Task prompt: Which lines in the records below hold the word "starDistance"? Copy each of them.

Saved data entries:
Start of Block
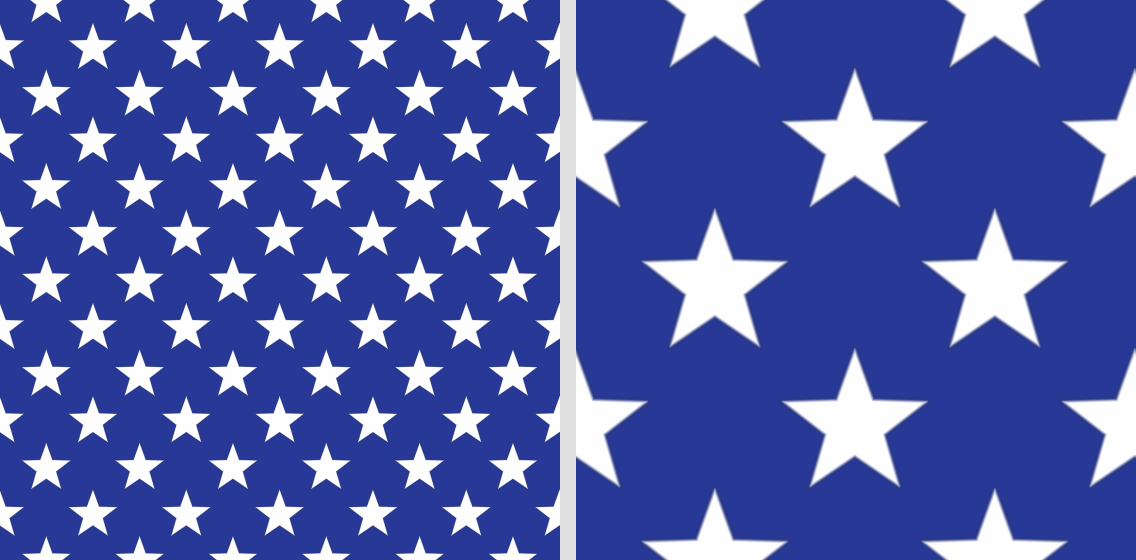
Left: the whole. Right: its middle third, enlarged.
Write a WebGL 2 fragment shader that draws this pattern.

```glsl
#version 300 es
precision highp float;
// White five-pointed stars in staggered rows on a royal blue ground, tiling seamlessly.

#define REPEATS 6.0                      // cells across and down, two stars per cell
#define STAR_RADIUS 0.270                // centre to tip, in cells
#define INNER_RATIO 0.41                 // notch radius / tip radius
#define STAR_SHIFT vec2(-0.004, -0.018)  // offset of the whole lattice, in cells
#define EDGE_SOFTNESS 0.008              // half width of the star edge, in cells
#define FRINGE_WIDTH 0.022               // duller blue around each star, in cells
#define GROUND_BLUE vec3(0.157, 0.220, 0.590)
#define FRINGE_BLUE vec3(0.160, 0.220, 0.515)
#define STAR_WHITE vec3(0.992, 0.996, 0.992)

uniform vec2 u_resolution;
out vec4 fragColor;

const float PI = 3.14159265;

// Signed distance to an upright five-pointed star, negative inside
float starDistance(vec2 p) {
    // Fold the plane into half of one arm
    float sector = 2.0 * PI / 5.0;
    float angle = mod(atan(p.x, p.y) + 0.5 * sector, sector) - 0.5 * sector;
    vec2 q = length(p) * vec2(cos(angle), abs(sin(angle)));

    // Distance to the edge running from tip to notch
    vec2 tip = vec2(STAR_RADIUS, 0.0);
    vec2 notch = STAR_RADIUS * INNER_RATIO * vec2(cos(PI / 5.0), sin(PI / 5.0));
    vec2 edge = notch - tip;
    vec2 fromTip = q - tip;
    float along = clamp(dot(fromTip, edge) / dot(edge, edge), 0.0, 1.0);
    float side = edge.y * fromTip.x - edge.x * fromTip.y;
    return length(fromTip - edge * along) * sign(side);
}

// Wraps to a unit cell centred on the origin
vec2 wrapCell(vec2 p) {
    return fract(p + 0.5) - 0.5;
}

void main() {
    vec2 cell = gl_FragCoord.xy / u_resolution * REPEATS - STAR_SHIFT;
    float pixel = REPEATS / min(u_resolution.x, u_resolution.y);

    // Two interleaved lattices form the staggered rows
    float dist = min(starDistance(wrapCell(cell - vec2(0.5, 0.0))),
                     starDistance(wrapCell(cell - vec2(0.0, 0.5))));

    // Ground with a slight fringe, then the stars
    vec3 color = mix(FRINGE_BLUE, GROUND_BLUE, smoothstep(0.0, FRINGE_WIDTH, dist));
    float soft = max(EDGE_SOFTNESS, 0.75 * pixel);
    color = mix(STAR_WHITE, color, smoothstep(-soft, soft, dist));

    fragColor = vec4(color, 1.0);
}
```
End of Block
The completed task:
float starDistance(vec2 p) {
    float dist = min(starDistance(wrapCell(cell - vec2(0.5, 0.0))),
                     starDistance(wrapCell(cell - vec2(0.0, 0.5))));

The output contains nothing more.